A while back, as I was rambling on about food while visiting my family, my brother-in-law said to me, “I’d love to be in your head when you are grocery shopping!”
Truly, anyone who spends any bit of time around me knows that I tend to think a lot about the foods I buy and put in my body.
It’s true what they say . . . you are what you eat!
Just the other day at the baseball game, for example, I spent a good 15 minutes wandering around the stadium looking for the best options, and another 5 minutes in line having a moral dilemma with myself as to whether or not I could be okay with eating pork that was not humanely raised, just for tonight.
I’m not saying I’m always perfect, or that I never eat foods that I know aren’t good for me (or the planet). But, in general, I do make a conscious effort to make the best available decisions.
And I believe there’s absolutely nothing wrong with being selective about the foods we choose to put in our bodies. In fact, there’s so many nutritionally devoid “food-like” options available these days that I might argue, if you are not considered “picky” (or a bit of a food snob) by most people’s standards, you probably aren’t being selective enough!
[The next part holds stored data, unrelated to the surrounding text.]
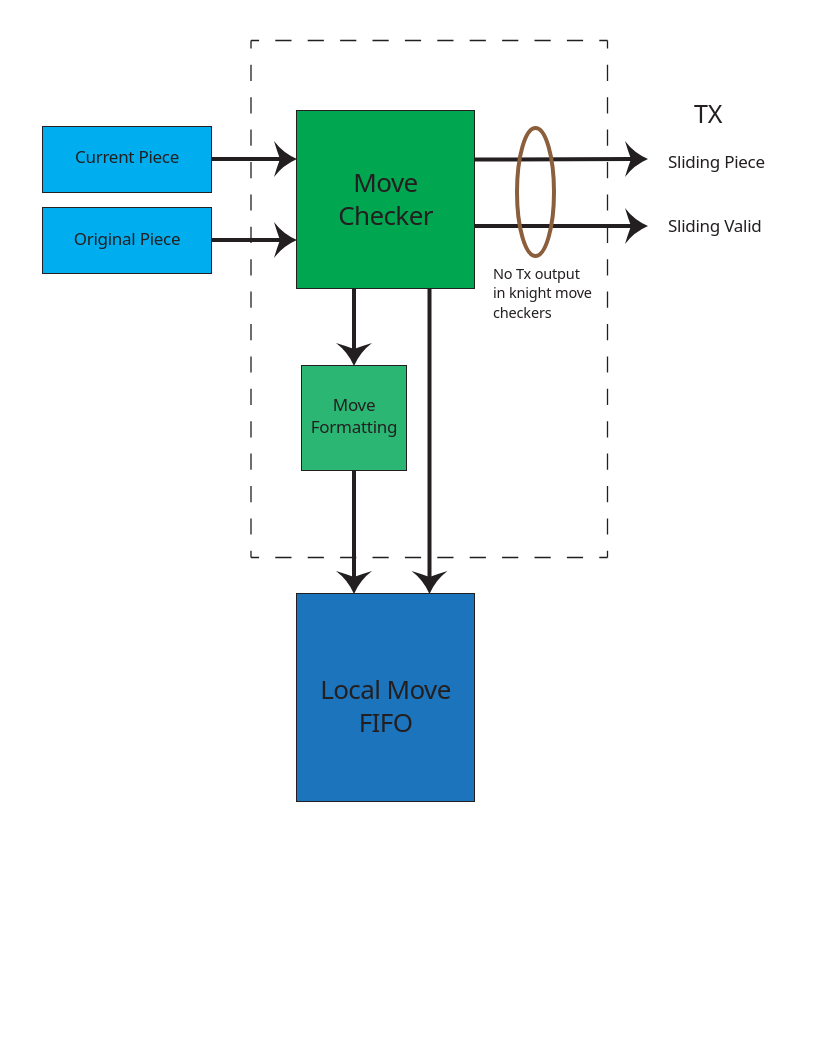
<!DOCTYPE html>
<html lang="en">
<head>
<meta charset="utf-8">
<title>Move Checker Block Diagram</title>
<style>
:root {
  --ink: #231f20;
  --input: #00aeef;
  --checker: #00a650;
  --formatting: #2bb673;
  --fifo: #1c75bc;
  --ring: #8b5e3c;
}
* { box-sizing: border-box; margin: 0; }
html, body { width: 816px; height: 1056px; overflow: hidden; background: #fff; }
.diagram {
  position: relative;
  width: 816px;
  height: 1056px;
  color: var(--ink);
  font: 17px/22px "Noto Sans", "Open Sans", sans-serif;
  letter-spacing: -0.27px;
}
.wires { position: absolute; inset: 0; }
.boundary { stroke: var(--ink); stroke-width: 1.3; }
.shafts { stroke: var(--ink); stroke-width: 4; }
.heads { fill: var(--ink); }
.ring { fill: none; stroke: var(--ring); stroke-width: 4; }
.node {
  position: absolute;
  display: flex;
  align-items: center;
  justify-content: center;
  text-align: center;
  border: 1.3px solid var(--ink);
}
.input { left: 42px; width: 170px; height: 67px; background: var(--input); }
.current { top: 126px; padding-bottom: 5px; }
.initial { top: 207px; padding-bottom: 3px; }
.large { left: 296px; width: 179px; font-size: 26px; line-height: 33px; letter-spacing: -0.6px; }
.checker { top: 110px; height: 179px; padding-bottom: 2px; background: var(--checker); }
.formatting { left: 301px; top: 365px; width: 106px; height: 106px; padding-bottom: 5px; background: var(--formatting); }
.fifo { top: 593px; height: 209px; padding-top: 17px; background: var(--fifo); }
.label { position: absolute; white-space: nowrap; }
.tx { left: 694px; top: 98px; font-size: 25px; font-weight: 400; line-height: 30px; }
.sliding-piece { left: 668px; top: 151px; }
.sliding-valid { left: 668px; top: 215px; }
.note { left: 493px; top: 264px; font-size: 14.5px; line-height: 19.3px; letter-spacing: -0.18px; }
</style>
</head>
<body>
<main class="diagram">
  <svg class="wires" width="816" height="1056" viewBox="0 0 816 1056" aria-hidden="true">
    <defs>
      <path id="arrowhead" d="M0 0Q-14 -6 -23 -18Q-20 -8 -17 0Q-20 8 -23 18Q-14 6 0 0Z"/>
    </defs>
    <g class="boundary">
      <g stroke-dasharray="16.2" stroke-dashoffset="8.1">
        <path d="M251 40.5H607.5M251 557.5H607.5"/>
        <path d="M251 40.5V557.5M607.5 40.5V557.5"/>
      </g>
    </g>
    <g class="shafts">
      <line x1="211" y1="159" x2="282" y2="159"/>
      <line x1="211" y1="240" x2="282" y2="240"/>
      <line x1="474" y1="159.5" x2="633" y2="159"/>
      <line x1="474" y1="226" x2="633" y2="226"/>
      <line x1="354" y1="288" x2="354" y2="352"/>
      <line x1="354" y1="470" x2="354" y2="579"/>
      <line x1="429.5" y1="288" x2="429.5" y2="579"/>
    </g>
    <g class="heads">
      <use href="#arrowhead" x="297" y="159"/>
      <use href="#arrowhead" x="297" y="240"/>
      <use href="#arrowhead" x="648" y="159"/>
      <use href="#arrowhead" x="648" y="226"/>
      <use href="#arrowhead" transform="translate(354 366) rotate(90)"/>
      <use href="#arrowhead" transform="translate(354 594) rotate(90)"/>
      <use href="#arrowhead" transform="translate(429.5 594) rotate(90)"/>
    </g>
    <ellipse class="ring" cx="535.5" cy="192" rx="18.5" ry="64"/>
  </svg>

  <div class="node input current">Current Piece</div>
  <div class="node input initial">Original Piece</div>
  <div class="node large checker">Move<br>Checker</div>
  <div class="node formatting">Move<br>Formatting</div>
  <div class="node large fifo">Local Move<br>FIFO</div>

  <h2 class="label tx">TX</h2>
  <p class="label sliding-piece">Sliding Piece</p>
  <p class="label sliding-valid">Sliding Valid</p>
  <p class="label note">No Tx output<br>in knight move<br>checkers</p>
</main>
</body>
</html>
Below are some of the questions I ask myself when I am shopping:
- Is this food organic? If not, would it be far superior if it were organic?
- What are the ingredients in this food? Can I pronounce them, do I know what they are, and would I cook with them on my own?
- Is this food made with or out of animal products? If so, how were the animals raised and what were they fed?
- Is this food GMO free? Certified humane? Fair trade?
- If the food has a label, what is the sugar, protein, fat, and fiber content for a serving of this food? And how many servings am I likely to eat?
- Will this food fit in my “sugar budget” and/or help me reach my protein goals for the day?
- How much does this food cost? Does it fit in my monetary budget?
Even though it might take a while to get used to considering these questions while shopping, I find that they are all very useful in locating and buying more healthful, not to mention more environmentally and socially conscious, foods.